▸ YOUR GOAL: Report back every line in the data that includes the string "body".

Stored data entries
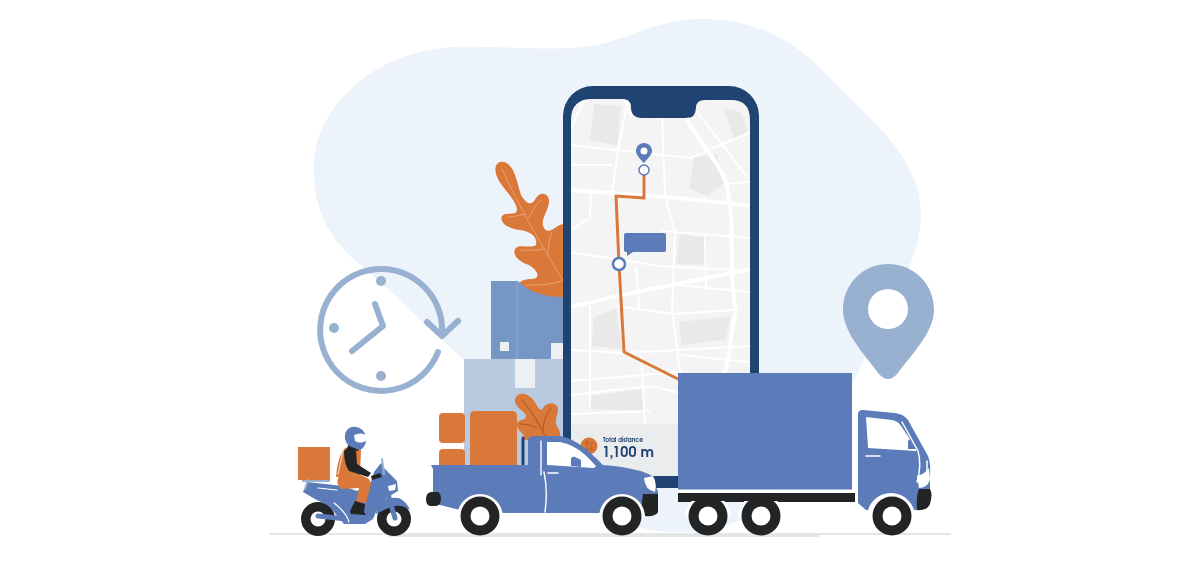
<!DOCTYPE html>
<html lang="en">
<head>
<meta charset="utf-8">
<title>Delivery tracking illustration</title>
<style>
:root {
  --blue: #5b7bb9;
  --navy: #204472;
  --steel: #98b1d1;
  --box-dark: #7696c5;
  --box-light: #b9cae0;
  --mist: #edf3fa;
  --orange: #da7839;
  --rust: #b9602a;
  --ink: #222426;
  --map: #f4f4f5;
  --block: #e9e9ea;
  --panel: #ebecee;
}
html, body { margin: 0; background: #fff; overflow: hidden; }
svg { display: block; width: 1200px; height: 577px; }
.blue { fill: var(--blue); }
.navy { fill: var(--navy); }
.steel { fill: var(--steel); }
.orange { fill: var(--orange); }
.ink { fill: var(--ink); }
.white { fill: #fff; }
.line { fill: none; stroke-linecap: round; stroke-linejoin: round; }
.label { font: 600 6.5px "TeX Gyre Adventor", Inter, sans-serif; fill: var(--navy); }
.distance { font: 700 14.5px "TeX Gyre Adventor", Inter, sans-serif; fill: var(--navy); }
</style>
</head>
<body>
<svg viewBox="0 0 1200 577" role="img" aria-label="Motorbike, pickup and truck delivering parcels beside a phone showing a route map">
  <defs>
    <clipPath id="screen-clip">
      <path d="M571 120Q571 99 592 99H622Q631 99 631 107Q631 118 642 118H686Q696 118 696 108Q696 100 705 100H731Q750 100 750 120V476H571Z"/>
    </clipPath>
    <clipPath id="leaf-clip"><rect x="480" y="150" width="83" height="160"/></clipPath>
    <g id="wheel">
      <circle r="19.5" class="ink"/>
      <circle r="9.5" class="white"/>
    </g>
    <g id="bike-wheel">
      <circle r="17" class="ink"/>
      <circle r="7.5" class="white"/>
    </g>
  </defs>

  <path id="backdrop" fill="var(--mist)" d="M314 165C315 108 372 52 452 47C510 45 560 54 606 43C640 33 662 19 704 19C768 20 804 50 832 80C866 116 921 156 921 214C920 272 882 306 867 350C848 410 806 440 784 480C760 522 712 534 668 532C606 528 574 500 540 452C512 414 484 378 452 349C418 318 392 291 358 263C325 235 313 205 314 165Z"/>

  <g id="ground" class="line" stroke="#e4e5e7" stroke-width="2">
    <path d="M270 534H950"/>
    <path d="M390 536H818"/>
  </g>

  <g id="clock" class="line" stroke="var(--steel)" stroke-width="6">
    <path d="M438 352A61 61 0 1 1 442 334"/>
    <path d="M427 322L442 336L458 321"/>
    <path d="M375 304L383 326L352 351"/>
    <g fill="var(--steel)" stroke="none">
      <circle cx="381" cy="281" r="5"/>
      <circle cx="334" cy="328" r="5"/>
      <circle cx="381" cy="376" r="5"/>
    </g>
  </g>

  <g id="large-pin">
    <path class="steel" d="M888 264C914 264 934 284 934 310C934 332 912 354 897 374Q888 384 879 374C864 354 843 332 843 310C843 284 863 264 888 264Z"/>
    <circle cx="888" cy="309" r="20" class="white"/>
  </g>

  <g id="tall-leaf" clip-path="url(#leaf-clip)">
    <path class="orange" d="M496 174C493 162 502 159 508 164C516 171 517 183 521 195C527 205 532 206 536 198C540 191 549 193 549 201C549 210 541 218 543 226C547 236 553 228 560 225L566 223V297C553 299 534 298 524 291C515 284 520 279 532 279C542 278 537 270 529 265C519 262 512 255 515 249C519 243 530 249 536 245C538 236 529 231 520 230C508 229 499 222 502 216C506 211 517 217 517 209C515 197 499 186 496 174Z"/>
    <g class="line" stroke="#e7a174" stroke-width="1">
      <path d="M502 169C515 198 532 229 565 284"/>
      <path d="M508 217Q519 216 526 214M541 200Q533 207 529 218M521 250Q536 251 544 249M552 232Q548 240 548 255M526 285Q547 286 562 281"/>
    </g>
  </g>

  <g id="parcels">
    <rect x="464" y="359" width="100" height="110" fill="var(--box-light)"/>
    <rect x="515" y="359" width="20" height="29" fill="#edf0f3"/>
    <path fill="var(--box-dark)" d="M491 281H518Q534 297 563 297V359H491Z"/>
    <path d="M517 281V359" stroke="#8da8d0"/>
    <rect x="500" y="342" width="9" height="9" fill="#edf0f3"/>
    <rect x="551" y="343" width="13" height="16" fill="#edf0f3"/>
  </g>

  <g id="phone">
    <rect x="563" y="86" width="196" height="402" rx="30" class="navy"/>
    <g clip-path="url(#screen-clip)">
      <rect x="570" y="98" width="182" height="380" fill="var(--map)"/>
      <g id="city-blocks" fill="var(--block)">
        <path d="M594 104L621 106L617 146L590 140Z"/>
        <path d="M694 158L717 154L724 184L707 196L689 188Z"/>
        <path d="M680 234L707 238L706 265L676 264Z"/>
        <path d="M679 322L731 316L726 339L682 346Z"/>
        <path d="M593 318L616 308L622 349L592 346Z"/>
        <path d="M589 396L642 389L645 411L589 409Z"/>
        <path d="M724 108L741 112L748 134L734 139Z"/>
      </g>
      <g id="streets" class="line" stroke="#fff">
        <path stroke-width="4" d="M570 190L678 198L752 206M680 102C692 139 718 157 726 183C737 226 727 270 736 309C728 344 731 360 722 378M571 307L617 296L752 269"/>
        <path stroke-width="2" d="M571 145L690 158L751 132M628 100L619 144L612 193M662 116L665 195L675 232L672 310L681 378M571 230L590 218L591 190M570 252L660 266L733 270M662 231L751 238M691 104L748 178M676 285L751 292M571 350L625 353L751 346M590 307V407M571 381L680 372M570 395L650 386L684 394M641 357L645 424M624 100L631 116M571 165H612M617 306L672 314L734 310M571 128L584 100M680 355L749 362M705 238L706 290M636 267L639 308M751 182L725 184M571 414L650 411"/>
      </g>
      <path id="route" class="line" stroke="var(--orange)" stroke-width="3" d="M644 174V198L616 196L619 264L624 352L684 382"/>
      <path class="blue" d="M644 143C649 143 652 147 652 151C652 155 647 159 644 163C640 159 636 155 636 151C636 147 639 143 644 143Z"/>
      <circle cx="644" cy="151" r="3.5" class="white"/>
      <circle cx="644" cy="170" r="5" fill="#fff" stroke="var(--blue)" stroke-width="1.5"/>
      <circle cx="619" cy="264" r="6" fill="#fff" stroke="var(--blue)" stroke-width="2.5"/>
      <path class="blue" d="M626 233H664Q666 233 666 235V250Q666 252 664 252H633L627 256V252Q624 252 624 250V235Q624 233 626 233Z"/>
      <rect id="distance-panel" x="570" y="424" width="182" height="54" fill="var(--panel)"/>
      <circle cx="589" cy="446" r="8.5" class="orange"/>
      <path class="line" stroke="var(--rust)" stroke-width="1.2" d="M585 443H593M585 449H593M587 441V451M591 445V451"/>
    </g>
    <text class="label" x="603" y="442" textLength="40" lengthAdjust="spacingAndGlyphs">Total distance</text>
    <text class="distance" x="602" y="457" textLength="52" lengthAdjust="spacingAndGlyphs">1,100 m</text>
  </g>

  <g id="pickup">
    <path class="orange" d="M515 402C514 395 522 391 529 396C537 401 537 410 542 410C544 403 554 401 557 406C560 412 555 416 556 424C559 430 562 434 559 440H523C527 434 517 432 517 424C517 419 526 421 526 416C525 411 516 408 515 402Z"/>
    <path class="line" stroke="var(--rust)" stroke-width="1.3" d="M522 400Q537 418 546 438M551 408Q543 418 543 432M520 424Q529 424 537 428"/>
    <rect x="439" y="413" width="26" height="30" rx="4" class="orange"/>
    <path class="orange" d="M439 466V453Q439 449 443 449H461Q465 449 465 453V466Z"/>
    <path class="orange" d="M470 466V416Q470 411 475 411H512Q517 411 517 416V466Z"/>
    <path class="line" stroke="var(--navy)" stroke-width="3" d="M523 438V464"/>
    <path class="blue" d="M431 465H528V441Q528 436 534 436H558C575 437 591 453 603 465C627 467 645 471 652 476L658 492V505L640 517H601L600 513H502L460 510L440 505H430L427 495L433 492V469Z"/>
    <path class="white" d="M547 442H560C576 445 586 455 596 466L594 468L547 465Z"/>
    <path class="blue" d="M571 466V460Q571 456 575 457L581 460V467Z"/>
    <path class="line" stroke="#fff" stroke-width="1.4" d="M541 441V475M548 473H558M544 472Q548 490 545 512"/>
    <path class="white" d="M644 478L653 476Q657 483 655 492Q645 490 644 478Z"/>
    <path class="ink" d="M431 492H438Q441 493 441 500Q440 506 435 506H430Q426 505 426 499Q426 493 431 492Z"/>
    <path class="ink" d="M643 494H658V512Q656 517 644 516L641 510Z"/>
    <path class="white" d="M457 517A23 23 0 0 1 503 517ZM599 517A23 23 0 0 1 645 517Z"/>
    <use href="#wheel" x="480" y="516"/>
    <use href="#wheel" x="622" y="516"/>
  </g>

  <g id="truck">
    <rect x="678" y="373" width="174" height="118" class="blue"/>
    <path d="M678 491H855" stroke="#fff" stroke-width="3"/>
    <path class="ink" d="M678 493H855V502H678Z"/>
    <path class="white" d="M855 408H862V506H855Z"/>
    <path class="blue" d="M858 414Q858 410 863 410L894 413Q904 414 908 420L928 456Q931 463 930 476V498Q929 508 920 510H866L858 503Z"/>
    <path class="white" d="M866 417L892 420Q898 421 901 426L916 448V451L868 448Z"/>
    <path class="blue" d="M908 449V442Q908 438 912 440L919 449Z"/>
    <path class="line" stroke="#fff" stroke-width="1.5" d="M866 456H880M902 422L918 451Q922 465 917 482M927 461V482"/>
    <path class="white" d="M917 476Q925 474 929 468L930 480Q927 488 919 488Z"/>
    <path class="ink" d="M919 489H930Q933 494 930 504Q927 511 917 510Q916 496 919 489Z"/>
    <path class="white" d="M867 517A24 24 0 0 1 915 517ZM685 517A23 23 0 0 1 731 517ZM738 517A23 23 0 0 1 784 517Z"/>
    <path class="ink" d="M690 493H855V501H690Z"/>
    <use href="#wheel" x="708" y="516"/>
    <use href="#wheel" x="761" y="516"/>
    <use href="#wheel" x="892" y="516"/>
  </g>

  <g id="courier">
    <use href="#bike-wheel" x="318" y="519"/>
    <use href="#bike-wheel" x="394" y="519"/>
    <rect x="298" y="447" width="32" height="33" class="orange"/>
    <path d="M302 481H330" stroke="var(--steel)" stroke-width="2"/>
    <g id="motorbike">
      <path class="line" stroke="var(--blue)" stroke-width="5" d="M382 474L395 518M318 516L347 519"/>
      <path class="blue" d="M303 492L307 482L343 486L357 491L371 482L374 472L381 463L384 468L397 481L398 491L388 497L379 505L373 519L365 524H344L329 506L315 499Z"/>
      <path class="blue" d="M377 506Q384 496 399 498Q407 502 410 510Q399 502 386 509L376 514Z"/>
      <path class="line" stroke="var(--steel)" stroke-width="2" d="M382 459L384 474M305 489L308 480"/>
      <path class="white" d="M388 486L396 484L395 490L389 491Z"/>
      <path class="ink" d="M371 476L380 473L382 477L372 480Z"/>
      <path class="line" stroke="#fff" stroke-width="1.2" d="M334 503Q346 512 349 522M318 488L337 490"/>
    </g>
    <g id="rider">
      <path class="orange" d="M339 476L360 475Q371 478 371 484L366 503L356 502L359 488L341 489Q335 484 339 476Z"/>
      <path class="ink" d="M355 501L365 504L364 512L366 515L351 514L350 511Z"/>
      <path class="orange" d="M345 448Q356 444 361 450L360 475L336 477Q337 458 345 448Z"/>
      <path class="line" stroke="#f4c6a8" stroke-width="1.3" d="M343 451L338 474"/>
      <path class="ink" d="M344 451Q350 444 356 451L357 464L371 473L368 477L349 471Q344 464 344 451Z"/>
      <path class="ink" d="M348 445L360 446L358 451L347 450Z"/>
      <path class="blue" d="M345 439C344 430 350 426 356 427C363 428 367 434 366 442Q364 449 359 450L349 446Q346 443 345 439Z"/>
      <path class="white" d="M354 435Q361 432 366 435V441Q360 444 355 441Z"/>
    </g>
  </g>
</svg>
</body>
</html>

▸ EXPECTED ANSWER:
html, body { margin: 0; background: #fff; overflow: hidden; }
<body>
</body>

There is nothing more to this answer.